Identification: Knotweed is a large bamboo-like plant with long, hollow stems. Its leaves appear in a zig-zag pattern up the stem and are variable in size in shape, often ranging from a heart-shape to a flat edge at the base of the leaf. Knotweed can easily reach heights of one to five metres in a single season and grows showy plumes of small green-white flowers off the stem and leaf joints in late summer.
Removal & Disposal: Cutting and digging knotweed is ineffective and could cause the roots to grow more aggressively. The current best management practice for controlling knotweed is treatment by a trained professional in accordance with the West Vancouver Pesticide Use Control Bylaw. If you have knotweed on your property, contact a professional with a current BC Pesticide Applicator License.
If pesticide treatment is not possible and trimming live (green) knotweed is absolutely necessary on your property, small amounts may be cut, secured tightly in a paper yard trimmings bag (rolled closed and preferably tied with compostable twine) and placed with your curbside green waste on collection day. Keep trimming to a minimum and do not attempt to dig out the roots.
If live (green) knotweed stems have been trimmed, take care to ensure that no plant fragment has been left on your or an adjacent property and be sure to thoroughly clean all tools used to cut the plant. Any fragments left behind could spread the knotweed.
In the winter or following professional treatment, dead (brown) stems may be put out with your curbside yard trimmings without bagging. Take special care to ensure the stems are dead and fully browned.

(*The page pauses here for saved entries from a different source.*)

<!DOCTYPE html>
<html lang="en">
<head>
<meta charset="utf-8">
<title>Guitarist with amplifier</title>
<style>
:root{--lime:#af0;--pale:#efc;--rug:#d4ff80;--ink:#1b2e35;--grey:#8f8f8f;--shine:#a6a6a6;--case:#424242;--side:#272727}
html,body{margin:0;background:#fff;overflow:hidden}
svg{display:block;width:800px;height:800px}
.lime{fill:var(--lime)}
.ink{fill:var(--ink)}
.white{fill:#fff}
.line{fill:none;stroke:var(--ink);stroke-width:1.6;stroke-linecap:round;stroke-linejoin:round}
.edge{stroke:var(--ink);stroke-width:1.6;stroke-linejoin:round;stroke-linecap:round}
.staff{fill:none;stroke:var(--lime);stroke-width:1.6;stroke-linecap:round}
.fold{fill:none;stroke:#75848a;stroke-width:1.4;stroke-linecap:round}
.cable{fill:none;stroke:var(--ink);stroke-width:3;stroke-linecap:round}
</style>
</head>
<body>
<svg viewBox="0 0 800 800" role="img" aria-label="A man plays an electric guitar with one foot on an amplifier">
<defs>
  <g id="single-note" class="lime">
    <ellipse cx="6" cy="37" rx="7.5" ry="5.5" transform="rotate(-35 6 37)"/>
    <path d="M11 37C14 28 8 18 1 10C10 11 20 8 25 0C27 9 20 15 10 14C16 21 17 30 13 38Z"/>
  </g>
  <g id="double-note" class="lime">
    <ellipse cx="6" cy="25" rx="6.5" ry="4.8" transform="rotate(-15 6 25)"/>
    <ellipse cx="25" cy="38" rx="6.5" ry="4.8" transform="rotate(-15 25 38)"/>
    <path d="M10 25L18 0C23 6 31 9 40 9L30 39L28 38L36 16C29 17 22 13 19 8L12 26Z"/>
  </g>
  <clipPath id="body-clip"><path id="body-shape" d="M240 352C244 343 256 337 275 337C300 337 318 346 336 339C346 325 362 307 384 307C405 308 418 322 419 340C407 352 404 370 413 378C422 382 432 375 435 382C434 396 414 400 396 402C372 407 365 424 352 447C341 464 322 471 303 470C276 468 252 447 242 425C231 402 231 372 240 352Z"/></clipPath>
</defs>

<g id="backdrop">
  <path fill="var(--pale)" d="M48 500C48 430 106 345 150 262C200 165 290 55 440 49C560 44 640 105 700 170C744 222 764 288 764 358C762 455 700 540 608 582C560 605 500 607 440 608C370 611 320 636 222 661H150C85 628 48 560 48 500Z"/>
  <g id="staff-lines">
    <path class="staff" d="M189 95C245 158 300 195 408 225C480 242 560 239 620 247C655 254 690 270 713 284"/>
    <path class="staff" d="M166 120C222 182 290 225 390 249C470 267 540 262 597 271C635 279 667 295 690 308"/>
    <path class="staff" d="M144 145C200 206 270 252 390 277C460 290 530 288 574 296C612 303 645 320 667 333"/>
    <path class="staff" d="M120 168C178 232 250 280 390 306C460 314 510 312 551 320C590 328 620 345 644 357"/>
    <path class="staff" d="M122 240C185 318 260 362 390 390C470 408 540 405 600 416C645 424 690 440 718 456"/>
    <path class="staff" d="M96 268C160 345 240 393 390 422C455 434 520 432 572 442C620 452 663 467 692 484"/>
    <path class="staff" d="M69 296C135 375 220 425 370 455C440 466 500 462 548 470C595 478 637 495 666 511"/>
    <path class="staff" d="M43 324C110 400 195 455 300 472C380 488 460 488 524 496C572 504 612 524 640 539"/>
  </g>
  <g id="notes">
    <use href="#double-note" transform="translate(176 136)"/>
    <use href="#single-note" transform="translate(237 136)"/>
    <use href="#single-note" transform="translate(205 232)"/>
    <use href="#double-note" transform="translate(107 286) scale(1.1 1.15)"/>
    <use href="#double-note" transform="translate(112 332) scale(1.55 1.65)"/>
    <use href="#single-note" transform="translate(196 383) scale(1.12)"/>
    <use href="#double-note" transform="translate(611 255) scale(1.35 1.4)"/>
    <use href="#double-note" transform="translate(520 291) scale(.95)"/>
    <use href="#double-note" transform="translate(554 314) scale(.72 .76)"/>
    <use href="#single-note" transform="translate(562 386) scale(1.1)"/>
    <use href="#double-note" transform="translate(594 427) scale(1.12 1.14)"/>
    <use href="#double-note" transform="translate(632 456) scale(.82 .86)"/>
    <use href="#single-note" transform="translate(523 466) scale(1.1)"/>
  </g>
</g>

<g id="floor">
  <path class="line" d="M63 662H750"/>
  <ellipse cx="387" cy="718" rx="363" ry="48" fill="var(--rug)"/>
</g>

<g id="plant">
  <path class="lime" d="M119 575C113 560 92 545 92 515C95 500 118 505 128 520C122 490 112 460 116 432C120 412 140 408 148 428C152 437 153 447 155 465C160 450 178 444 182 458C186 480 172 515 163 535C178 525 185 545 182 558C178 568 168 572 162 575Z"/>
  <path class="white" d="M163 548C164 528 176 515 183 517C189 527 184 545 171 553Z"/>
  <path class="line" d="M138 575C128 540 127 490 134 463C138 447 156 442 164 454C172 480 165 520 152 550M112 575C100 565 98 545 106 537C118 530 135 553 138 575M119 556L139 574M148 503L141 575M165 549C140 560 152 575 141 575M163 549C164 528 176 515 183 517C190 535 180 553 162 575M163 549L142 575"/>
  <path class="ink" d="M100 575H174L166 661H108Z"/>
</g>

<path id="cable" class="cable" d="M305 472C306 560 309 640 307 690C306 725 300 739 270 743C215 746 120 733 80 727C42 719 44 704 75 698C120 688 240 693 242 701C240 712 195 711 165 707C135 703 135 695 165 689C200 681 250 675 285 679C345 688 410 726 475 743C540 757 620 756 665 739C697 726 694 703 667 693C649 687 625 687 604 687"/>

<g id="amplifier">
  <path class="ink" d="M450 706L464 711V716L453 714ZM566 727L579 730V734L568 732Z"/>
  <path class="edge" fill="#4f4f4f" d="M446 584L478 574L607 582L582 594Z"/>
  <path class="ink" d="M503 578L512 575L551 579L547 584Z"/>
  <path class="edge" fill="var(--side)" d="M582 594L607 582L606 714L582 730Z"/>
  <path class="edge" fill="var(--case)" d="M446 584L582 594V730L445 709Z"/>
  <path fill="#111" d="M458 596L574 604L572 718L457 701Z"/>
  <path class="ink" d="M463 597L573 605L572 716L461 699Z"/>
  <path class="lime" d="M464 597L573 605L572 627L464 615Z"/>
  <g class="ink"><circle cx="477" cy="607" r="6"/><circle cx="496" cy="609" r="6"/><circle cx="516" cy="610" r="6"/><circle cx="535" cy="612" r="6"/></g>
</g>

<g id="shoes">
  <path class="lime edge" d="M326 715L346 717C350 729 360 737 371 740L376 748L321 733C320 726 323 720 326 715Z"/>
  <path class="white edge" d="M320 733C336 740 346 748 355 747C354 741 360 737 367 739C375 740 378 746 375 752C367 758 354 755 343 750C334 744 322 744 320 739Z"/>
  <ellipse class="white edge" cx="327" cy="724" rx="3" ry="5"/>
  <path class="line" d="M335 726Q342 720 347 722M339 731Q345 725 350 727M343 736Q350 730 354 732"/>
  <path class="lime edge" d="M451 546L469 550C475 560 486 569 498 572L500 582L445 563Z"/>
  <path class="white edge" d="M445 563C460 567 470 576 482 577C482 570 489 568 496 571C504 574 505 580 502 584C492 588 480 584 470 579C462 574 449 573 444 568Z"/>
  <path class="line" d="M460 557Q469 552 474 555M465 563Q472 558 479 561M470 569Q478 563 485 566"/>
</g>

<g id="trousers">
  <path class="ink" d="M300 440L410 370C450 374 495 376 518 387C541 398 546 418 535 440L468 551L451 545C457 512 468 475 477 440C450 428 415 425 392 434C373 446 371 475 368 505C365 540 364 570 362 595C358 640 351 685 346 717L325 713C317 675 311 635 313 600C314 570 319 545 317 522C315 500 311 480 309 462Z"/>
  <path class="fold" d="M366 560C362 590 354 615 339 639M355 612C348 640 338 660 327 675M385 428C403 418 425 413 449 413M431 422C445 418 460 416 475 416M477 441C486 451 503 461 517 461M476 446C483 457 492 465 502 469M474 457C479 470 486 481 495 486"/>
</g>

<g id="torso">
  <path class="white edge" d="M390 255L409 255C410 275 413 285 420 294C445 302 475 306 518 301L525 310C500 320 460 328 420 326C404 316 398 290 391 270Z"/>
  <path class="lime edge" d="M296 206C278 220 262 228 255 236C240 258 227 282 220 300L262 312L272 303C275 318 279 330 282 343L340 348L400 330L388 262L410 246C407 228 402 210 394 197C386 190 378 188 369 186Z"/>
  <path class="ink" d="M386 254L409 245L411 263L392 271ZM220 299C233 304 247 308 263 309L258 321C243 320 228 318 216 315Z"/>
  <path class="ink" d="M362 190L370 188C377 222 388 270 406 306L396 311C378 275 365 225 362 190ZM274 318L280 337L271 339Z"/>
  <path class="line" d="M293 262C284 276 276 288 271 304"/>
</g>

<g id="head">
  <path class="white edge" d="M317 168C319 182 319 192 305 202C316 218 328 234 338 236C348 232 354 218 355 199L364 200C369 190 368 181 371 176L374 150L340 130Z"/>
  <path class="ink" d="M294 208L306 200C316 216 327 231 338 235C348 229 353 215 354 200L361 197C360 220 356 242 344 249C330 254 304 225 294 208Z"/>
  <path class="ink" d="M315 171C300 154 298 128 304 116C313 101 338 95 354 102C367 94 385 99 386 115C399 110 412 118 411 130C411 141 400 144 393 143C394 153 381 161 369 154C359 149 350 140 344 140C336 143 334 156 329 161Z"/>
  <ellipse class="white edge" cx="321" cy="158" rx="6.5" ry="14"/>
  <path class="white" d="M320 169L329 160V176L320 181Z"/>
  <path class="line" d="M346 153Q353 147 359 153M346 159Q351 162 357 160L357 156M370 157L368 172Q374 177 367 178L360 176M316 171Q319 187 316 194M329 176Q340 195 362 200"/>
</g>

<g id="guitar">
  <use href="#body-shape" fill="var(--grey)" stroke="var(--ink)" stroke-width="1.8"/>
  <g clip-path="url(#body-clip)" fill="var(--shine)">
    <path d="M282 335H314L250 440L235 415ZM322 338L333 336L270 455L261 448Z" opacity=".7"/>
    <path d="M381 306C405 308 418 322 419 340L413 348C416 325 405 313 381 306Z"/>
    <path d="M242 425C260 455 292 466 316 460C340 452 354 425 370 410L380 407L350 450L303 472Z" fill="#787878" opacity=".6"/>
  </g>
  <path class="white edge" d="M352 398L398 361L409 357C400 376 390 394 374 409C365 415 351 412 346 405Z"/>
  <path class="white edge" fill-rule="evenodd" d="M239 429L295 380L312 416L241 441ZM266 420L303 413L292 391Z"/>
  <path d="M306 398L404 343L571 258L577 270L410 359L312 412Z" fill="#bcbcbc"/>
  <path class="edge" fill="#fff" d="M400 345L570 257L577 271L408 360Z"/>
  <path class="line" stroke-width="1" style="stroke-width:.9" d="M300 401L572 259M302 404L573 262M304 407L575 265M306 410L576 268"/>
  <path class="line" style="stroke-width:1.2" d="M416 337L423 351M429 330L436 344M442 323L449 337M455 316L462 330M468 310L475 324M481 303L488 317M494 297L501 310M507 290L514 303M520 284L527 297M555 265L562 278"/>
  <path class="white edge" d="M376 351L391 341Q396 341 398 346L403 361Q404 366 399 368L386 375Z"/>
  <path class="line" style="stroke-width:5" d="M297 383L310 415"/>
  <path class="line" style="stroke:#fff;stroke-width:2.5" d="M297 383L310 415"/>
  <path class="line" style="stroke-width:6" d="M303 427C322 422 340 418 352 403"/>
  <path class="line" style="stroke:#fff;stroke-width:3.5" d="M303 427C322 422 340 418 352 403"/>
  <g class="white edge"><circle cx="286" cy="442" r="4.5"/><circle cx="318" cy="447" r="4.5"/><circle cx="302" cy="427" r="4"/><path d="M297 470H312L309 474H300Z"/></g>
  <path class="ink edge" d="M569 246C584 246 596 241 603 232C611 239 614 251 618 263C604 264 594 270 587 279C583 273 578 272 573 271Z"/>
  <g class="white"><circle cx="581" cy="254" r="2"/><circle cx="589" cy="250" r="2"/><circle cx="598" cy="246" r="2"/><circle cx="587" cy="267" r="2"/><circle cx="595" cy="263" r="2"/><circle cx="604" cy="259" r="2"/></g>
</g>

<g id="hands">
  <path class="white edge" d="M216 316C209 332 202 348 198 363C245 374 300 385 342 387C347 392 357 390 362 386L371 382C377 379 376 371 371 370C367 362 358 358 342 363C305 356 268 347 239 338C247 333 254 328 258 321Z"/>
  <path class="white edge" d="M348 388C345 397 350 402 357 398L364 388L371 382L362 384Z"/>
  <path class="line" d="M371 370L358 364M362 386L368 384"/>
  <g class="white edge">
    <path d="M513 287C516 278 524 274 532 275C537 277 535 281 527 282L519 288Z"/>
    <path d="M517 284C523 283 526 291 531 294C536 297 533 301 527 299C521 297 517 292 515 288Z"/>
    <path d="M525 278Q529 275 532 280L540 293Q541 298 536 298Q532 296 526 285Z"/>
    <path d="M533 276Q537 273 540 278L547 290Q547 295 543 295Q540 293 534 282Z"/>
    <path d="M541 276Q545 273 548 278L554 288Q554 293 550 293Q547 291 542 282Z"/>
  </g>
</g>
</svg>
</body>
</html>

Do not place live (green) knotweed in backyard compost. Backyard composting will not break down the plant fibres or seeds.
There are lots of ways you can help stop the spread of invasive plants in West Vancouver.
Spread the word not the weed. Learn about invasive species and how to spot them and share that information with your friends, family and neighbours. Becoming informed is the best way to prevent the spread.
Don’t dump garden waste. Dumping garden waste into parks and natural areas is illegal and can introduce species to sensitive areas or neighbouring properties. Dispose of green waste—including dead plants and clippings—in curbside compost or yard trimmings collection. Report illegal dumping to Bylaws at 604-925-7152.
Keep your plants under control and choose new ones wisely. If you have fast spreading invasives like ivy or lamium, keep them cut back and contained on your property. For safe and effective removal techniques, including ivy on trees, view the Invasive Plant Strategy.
Visit Grown Green Guide for selecting non-invasive alternatives for your next garden project or boulevard planting.
Manage and report high priority species. Inspect your property for plants like knotweed and giant hogweed and hire a professional to remove them. Report these species on public land to the Parks Department for management.
Become a volunteer: Make a difference in your community by getting hands-on in your local parks! To become a District volunteer, join an upcoming event to help protect and enhance local habitat or join a local stewardship group, visit: